C h a p t e r 1 2 Accessibility to Health Care in Urban Environments Francisca M. Mwangangi The World Health Organization (WHO) defines health as a state of complete physical, mental, and social well-being and not merely the absence of disease or infirmity. The WHO has further elaborated that “the health of all the people is fundamental to the attainment of peace and security and is dependent upon the fullest co-operation of individuals and states” and that “the enjoyment of the highest attainable standards of health” is one of the fundamental rights of every human being (WHO 2000). A population’s health and productivity are directly linked. This relationship has been demonstrated in industrialized countries, which are now benefiting from years of investment in health services (Schultz and Tansel 1993). Provision of good health services satisfies a basic human need and contributes significantly toward maintaining and enhancing the productive potential of the people. Improving health services reduces production losses caused by worker illnesses, permits the use of national funds otherwise totally or nearly inaccessible because of disease, and increases children’s enrollment in school and their ability to learn (Mwabu et al. 2004). Therefore, increasing consumption of health-care services in the population should be a priority in all countries. Increasing access is the most effective way to increase the utilization of health-care services. In its simplest sense, access refers to entry into or use of the healthcare system. When health care is accessible, the health of every member of society improves because people are able to obtain care when necessary without facing obstacles. When health care is not accessible, mortality rates will be high and many people will be debilitated by disease . Access is one of the fundamental goals of every health-care system. 228 Francisca M. Mwangangi A major responsibility of every government is to provide effective and accessible health care to all of its citizens. For the majority, the term “access” refers to health-care services that are within reach. The term goes beyond the availability of health-care services to refer to the elimination of personal, organizational, and financial barriers to service utilization. Obrist and colleagues have identified three aspects of accessible health care: availability, acceptability , and affordability (Obrist et al. 2007). Lack of access to health care results when any one of these three aspects of accessibility is missing. “Availability” means that existing health services and goods meet clients ’ needs. Services and goods should be offered by an adequate number of skilled personnel. Supplies should cover demand. Health-care facilities should be within reach geographically. Health-care services should be organized in a manner that meets patients’ needs: For example , hours of operation should be based around clients’ schedules, taking into account, for instance, the daily work schedule of the small-scale business person or farmer. The health-care facilities should be clean and well kept. “Affordability” means that the price of health care fits clients’ income and ability to pay. Both direct and indirect costs of health care should be within a client’s ability to pay; for example, a client should be able to pay for the consultation fee, the cost of drugs, and transportation to the health facility. Last, “acceptability” of health care means that the information, explanations , and treatments provided take into account the clients’ cultural and social values. Patients should feel welcome and cared for and have trust in the competence and personality of their health-care providers. Differences in access to health care can have far-reaching consequences , with those denied access to basic health care living shorter and more constrained lives. Writing in 1990, Amartya Sen estimated that 100 million more women would have been alive, primarily in China, South Asia, and North Africa, if women and girls had equal access to health care and nutrition across the globe (Sen 1990). Equal access to health care is therefore a prerequisite for equality of opportunity in society. In developing countries, health care can be accessed from such facilities as the following: 1. Hospitals, health centers, and clinics run by the central government 2. Municipality or city council-controlled facilities Accessibility to Health Care in Urban Environments 229 3. Facilities run by faith-based organizations 4. Private sector facilities—both for-profit and nonprofit Access to Health Care in Urban Settings: Issues, Challenges, and Opportunities As earlier chapters have described, a lack of basic services—including safe water, sanitation, and good shelter—in rapidly expanding...

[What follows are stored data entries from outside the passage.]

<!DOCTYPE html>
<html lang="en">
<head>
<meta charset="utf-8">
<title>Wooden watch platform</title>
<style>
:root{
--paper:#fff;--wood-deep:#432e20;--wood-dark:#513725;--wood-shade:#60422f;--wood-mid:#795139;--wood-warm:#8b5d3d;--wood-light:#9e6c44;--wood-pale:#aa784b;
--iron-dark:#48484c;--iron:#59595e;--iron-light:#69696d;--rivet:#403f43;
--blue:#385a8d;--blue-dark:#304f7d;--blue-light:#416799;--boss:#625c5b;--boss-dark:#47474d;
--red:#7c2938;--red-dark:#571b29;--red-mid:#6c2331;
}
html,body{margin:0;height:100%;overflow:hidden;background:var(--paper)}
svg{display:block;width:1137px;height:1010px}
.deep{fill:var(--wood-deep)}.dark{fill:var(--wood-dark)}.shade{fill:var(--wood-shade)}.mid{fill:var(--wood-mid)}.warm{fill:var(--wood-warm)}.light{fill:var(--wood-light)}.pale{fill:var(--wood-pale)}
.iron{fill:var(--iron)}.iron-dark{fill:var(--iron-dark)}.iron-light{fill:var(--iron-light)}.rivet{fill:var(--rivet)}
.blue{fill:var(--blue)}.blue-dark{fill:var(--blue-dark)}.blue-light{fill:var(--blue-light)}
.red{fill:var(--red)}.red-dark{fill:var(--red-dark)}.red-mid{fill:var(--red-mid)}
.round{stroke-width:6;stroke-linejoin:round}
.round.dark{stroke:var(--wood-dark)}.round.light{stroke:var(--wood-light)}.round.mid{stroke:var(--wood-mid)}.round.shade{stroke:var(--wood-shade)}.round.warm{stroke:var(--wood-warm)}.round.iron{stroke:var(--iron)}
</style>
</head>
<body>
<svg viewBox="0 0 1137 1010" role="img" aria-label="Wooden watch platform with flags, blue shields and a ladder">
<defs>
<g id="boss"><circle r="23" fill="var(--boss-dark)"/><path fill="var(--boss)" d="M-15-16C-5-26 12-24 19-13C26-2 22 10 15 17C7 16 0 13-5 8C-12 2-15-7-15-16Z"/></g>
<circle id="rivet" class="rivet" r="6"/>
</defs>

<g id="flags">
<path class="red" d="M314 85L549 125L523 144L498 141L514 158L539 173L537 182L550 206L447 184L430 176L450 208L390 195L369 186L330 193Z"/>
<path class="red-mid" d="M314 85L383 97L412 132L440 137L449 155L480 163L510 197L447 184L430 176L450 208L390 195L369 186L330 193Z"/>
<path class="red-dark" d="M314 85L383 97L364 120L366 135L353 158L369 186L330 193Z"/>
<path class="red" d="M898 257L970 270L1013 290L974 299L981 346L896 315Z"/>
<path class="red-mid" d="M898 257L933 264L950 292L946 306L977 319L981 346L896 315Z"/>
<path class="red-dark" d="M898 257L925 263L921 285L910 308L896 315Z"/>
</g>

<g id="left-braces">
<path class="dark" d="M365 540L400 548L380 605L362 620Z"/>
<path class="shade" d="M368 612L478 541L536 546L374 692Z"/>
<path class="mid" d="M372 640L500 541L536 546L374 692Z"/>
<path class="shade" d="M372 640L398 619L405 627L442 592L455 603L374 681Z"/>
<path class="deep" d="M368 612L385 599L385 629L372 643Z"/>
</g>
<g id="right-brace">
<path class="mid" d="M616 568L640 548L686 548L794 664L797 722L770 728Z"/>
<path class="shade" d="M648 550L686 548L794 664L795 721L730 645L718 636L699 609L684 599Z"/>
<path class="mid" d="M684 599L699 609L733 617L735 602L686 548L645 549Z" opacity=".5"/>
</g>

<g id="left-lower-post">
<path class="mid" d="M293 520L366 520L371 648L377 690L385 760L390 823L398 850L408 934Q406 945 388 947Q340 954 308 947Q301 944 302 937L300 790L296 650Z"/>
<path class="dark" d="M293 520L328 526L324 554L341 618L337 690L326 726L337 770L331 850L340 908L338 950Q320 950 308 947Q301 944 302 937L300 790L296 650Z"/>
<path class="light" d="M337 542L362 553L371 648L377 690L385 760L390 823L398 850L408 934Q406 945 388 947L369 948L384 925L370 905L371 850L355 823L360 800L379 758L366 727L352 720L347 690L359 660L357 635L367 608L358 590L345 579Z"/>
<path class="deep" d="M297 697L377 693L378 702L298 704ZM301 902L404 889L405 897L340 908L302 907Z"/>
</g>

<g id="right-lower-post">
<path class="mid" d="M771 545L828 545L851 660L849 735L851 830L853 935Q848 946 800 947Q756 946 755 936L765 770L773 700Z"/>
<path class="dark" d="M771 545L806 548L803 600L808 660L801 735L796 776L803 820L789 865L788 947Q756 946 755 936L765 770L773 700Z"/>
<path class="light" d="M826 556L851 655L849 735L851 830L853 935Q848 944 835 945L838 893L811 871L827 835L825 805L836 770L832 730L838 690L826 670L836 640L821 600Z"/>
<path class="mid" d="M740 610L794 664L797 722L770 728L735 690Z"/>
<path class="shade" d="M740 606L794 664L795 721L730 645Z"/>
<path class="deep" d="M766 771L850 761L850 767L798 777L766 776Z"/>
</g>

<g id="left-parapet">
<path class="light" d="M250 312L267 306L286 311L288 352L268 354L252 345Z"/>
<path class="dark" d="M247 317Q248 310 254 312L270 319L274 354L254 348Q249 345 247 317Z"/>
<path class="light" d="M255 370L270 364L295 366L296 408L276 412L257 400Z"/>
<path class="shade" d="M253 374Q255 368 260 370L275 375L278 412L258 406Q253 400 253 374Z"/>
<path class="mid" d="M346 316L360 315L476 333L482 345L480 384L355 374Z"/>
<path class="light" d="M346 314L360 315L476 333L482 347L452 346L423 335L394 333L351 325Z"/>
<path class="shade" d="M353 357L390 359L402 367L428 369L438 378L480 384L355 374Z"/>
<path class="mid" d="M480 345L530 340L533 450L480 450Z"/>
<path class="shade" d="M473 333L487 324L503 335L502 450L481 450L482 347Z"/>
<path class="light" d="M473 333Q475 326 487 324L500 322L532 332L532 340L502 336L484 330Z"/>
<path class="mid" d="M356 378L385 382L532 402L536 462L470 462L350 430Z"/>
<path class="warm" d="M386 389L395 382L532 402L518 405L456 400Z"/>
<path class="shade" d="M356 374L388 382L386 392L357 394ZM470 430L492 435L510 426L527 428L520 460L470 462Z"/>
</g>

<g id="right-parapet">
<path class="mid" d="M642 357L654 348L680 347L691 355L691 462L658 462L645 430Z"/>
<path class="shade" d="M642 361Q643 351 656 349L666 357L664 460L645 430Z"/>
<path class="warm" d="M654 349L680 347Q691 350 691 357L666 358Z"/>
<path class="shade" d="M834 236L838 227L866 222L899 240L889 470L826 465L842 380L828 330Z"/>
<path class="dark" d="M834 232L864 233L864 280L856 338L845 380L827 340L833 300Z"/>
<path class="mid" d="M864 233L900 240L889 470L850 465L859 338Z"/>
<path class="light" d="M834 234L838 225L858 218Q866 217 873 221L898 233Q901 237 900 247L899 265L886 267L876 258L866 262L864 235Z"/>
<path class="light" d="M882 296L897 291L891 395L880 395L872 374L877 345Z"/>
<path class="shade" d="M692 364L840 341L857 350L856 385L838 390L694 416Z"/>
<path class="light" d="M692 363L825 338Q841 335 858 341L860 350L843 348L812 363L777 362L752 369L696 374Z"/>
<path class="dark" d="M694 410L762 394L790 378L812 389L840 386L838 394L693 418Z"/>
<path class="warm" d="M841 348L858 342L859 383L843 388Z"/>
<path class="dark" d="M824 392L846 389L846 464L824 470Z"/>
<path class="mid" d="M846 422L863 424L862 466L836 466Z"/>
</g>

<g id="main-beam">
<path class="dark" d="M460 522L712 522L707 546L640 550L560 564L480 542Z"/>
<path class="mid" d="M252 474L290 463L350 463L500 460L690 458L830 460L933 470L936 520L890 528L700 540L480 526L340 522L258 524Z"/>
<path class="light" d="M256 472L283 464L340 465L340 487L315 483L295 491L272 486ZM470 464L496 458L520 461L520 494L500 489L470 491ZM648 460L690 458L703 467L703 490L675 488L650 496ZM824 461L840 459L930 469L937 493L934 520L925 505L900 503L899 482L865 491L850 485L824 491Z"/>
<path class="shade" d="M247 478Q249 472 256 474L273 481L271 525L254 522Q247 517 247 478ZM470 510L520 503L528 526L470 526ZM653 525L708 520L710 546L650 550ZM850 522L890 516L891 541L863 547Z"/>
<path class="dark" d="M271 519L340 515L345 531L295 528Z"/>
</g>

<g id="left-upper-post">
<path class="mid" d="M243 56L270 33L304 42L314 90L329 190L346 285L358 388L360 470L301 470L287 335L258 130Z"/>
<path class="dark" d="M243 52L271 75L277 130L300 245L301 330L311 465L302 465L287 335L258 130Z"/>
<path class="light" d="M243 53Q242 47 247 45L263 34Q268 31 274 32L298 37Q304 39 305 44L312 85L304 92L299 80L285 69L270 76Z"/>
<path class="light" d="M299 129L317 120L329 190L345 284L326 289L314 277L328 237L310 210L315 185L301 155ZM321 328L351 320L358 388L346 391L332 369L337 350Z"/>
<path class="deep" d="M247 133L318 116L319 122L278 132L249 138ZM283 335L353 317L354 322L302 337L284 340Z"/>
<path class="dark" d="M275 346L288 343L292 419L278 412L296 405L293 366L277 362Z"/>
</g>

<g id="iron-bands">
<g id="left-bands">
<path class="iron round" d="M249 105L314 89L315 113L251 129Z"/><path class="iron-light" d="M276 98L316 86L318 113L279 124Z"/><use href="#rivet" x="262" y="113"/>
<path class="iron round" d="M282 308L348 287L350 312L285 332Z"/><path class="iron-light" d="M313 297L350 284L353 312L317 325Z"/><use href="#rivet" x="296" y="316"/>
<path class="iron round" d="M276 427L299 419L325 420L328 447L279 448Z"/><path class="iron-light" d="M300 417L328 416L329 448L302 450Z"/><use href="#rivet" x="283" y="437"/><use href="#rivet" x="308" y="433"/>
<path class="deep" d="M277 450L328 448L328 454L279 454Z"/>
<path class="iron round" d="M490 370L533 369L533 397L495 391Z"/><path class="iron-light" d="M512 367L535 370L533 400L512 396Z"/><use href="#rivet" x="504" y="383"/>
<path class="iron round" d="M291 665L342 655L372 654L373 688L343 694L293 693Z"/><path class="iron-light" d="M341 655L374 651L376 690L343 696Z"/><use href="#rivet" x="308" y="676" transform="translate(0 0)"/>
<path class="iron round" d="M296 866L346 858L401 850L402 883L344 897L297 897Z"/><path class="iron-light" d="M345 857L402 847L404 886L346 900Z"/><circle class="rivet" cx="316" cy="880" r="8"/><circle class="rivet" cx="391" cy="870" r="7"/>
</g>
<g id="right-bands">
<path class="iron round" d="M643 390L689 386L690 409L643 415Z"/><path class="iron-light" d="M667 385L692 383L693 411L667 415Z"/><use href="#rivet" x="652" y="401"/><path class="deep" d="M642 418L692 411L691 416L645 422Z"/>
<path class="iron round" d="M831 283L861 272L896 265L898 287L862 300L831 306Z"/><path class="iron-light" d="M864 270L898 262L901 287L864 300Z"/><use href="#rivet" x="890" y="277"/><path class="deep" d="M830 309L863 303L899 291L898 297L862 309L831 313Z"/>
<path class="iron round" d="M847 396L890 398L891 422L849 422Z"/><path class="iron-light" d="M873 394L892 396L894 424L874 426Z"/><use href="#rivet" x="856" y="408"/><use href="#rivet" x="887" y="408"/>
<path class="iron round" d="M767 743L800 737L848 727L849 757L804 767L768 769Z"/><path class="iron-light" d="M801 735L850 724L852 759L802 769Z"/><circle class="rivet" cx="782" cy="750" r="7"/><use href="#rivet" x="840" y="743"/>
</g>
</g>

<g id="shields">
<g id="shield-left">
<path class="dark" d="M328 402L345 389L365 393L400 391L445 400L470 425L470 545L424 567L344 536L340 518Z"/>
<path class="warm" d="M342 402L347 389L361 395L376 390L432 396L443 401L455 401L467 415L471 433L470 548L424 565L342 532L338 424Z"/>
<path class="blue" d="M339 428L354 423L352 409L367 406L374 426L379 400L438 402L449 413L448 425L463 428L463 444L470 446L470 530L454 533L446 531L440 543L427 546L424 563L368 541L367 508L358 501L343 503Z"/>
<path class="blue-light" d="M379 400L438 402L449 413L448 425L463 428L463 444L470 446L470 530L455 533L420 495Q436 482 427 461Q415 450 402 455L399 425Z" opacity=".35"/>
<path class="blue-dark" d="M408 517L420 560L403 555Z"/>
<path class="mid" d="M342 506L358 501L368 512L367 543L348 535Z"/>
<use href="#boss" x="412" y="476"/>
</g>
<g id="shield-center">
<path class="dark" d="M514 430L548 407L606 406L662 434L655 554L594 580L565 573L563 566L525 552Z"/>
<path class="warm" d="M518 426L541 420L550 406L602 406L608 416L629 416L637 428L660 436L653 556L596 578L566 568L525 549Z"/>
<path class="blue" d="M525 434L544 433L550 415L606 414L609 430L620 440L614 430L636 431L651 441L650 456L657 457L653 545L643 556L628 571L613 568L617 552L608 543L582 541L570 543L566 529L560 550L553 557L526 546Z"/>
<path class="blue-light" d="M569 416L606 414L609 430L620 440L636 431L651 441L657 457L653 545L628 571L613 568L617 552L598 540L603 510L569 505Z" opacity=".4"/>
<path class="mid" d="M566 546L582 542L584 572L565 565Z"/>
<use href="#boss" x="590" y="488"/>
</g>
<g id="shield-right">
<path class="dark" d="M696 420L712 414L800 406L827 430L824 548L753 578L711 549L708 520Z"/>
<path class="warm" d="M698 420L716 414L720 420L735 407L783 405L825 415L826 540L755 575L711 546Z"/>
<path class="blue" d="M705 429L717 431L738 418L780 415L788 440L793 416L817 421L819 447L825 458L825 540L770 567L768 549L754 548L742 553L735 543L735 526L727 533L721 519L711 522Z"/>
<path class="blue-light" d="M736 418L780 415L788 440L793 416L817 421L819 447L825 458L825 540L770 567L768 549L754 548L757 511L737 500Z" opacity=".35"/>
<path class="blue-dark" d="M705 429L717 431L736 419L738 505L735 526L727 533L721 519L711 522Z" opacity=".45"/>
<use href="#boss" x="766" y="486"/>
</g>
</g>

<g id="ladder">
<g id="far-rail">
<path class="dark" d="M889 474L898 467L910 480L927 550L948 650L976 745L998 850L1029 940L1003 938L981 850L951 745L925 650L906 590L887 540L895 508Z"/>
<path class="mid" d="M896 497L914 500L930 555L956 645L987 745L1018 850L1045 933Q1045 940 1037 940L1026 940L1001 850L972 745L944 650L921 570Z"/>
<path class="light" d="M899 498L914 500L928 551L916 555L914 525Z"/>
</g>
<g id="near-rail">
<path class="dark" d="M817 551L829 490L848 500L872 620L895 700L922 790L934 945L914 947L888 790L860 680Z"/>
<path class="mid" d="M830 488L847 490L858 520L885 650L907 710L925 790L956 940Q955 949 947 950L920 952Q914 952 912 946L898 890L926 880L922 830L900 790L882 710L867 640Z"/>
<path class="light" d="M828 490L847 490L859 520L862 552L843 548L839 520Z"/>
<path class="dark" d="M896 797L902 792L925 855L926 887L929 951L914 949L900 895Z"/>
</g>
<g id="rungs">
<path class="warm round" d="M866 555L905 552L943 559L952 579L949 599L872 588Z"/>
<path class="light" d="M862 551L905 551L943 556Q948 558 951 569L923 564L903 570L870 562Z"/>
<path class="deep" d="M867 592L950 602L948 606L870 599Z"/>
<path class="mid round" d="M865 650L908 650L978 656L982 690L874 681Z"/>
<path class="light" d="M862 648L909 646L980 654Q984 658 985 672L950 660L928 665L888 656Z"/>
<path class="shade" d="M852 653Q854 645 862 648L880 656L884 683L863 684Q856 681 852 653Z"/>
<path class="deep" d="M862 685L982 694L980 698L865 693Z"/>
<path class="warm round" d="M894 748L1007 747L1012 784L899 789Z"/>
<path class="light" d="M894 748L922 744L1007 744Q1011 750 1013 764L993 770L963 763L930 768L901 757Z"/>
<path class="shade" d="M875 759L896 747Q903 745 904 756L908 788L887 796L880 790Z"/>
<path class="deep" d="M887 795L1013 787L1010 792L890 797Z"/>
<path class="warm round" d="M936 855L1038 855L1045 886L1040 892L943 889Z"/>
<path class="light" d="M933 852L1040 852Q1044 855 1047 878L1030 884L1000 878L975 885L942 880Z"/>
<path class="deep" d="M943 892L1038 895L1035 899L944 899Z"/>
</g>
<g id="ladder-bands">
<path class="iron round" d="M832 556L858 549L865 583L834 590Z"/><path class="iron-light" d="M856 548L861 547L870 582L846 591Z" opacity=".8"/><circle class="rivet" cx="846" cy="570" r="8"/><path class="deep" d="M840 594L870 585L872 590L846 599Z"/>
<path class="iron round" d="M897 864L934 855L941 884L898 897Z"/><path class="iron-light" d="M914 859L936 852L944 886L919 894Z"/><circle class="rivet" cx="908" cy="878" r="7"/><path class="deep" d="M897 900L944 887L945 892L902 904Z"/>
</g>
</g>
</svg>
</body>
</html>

Additional Information

Related ISBN
MARC Record
Launched on MUSE
Open Access
Back To Top

This website uses cookies to ensure you get the best experience on our website. Without cookies your experience may not be seamless.